For sheet extrusion and thermoforming, BP introduced Acctuf 3140, a 1.3-MFR grade for corrugated sheet and signage. It boasts improved long-term thermal stability, a flex modulus of 185,000 psi, no-break notched Izod impact, and improved printability at higher print temperatures.
Sunoco has two new copolymers with extra-high impact (no-break notched Izod) for consumer and automotive injection molding. The 12-MFR TI-6120-NB and 20-MFR TI-6200-NB are said to have excellent impact/stiffness balance and superior low-temperature drop impact (>28 ft-lb at –20 F).
Another new ExxonMobil development is an impact copolymer for GP injection molding that has significantly better impact/stiffness balance than its predecessor while maintaining its HDT. This PP7032 E2 grade has a 4.5-MFR, no-break notched-Izod impact, flex modulus of 146,000 psi, and HDT of 181 F at 66 psi (see graph p. 57).
Recent developments from Formosa Plastics include impact copolymers with enhanced stiffness and toughness. They are particularly well suited to caps and closures, specialty containers, and automotive trim, says Polyolefins Div. v.p. and general manager Ken Mounger.
Tougher, clearer RCPs
Also new from Formosa are random copolymers with enhanced clarity for molded housewares and other consumer applications.
For extrusion blow molding, BP offers a new clarified version of a 2-MFR random copolymer, Acclear 8239. It has a flex modulus of 220,000 psi, notched Izod impact of 2 ft-lb/in., and a haze value of 11%.
And for stretch-blow molding of small food and pharmaceutical containers, BP is offering sample quantities of a developmental 20-MFR grade with clarity approaching that of PET.
For extrusion or injection-blow molding of juice and beverage bottles, Equistar has developed a new clarified random copolymer with a good balance of clarity and mechanical properties. PP33HF04 is a 2-MFI resin with a haze value of 3-5%.
Huntsman has reintroduced a family of medical grade, random copolymers produced with the Rexene liquid-pool process and fourth-generation Z-N catalysts. According to PP business director Steve Litherland, Rexene 13M11A is a 1-MFR injection grade for pharmaceutical and electronics packaging (e.g., silicone-wafer storage containers). It has a flex modulus of 150,000 psi and notched Izod impact of 1 ft-lb/in.

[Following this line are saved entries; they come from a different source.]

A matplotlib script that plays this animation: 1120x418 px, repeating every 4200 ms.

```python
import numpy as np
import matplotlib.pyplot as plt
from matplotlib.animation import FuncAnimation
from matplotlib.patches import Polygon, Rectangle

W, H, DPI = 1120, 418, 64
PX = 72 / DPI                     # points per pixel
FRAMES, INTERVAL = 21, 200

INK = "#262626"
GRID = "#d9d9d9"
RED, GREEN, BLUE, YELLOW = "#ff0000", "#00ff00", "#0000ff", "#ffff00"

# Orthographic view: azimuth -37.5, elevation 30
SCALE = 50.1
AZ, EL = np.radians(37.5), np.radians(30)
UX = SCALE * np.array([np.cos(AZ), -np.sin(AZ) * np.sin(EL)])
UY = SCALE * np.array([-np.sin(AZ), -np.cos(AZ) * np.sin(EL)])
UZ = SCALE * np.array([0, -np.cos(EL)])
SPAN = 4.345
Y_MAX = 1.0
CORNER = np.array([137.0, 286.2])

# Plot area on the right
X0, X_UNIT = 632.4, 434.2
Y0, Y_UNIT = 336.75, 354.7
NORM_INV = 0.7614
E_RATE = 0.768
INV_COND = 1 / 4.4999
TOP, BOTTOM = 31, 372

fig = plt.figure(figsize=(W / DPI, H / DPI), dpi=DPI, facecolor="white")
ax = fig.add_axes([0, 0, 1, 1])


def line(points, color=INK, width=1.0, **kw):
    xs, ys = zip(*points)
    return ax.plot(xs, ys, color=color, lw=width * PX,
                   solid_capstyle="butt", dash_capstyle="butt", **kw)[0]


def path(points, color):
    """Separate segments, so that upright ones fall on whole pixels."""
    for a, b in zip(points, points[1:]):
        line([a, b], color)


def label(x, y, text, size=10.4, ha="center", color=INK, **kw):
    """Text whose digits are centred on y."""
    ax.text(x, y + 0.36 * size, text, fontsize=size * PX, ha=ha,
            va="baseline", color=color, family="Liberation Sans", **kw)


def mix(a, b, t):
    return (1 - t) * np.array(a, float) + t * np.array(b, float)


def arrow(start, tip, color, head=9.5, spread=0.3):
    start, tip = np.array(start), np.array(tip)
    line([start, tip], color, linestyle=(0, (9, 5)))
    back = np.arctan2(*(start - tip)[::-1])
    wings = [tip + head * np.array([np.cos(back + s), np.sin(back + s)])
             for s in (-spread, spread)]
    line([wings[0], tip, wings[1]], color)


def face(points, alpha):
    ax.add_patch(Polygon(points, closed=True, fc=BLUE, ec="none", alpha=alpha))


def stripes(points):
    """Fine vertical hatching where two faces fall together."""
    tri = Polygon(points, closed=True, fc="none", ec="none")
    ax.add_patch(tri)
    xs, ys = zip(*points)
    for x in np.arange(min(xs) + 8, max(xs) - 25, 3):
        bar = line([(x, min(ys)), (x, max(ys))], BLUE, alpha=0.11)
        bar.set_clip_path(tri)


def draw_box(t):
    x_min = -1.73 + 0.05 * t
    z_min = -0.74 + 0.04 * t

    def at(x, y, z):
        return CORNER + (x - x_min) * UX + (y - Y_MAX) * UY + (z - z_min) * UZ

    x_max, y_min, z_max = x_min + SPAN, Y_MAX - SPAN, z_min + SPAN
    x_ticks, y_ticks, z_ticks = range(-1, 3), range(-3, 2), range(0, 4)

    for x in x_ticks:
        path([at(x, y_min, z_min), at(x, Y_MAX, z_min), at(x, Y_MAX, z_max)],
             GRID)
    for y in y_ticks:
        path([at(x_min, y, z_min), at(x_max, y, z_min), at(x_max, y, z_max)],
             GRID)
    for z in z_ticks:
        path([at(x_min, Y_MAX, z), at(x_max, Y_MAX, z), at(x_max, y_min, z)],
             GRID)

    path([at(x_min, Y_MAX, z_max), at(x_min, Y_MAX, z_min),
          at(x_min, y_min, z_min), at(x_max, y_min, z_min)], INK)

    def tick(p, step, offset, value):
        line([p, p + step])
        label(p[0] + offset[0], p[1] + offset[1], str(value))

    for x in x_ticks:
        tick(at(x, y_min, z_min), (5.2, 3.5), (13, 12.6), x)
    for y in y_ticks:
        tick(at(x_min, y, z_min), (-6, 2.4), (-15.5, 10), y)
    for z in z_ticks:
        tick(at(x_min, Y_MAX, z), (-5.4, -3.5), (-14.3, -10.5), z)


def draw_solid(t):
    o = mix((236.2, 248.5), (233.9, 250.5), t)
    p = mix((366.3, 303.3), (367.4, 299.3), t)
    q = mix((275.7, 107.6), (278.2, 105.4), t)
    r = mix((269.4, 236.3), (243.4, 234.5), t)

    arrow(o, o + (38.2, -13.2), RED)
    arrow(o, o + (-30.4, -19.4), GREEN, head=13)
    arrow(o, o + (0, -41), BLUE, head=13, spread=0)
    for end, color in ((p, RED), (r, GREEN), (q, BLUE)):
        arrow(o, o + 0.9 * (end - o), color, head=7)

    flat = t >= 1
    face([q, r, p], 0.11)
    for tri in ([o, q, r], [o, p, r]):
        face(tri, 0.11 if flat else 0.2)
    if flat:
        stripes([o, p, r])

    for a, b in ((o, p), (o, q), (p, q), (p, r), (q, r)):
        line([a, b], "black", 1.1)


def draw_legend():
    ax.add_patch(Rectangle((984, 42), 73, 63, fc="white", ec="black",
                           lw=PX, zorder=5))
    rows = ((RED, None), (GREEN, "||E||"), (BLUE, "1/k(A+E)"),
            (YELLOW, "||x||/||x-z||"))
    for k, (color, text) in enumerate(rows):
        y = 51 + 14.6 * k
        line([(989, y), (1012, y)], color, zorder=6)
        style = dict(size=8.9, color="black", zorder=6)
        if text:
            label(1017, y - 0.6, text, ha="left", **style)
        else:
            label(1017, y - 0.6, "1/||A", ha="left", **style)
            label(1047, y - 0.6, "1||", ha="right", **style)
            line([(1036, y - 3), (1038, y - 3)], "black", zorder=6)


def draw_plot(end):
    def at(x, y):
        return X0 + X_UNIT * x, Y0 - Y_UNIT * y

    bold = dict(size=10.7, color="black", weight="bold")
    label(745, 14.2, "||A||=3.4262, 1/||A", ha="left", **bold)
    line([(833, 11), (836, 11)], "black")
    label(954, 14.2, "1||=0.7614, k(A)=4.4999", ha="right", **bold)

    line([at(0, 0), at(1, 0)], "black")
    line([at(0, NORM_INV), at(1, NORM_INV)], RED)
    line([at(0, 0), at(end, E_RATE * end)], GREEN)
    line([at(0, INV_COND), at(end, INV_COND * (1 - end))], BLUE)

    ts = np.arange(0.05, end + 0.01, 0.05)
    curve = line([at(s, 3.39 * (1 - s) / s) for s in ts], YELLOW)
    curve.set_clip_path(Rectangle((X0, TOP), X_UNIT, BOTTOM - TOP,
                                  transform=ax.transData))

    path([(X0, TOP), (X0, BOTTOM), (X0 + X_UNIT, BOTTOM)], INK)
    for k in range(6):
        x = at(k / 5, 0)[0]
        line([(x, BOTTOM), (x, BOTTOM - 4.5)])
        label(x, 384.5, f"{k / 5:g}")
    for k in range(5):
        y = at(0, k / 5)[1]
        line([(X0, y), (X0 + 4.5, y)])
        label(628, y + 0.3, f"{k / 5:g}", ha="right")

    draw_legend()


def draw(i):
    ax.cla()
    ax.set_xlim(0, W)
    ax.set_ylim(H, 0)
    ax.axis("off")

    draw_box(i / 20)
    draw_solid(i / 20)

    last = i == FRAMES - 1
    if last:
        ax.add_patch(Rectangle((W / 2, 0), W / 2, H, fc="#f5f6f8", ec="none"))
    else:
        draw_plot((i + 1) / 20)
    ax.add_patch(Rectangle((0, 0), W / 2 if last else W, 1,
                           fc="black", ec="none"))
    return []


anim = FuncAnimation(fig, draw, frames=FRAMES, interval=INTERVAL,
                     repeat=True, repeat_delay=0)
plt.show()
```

There are also three Rexene injection, extrusion, and stretch-blow molding resins. Grades 23M2A, 23M2ACS 198, and 23M2ACS 038 all have 2 MFR and a flex modulus of 150,000 psi, plus different additives for packaging particular drugs—including Kosher-grade additives. These resins offer improved stiffness, color stability, and heat resistance that allows for autoclave and ethylene-oxide sterilization.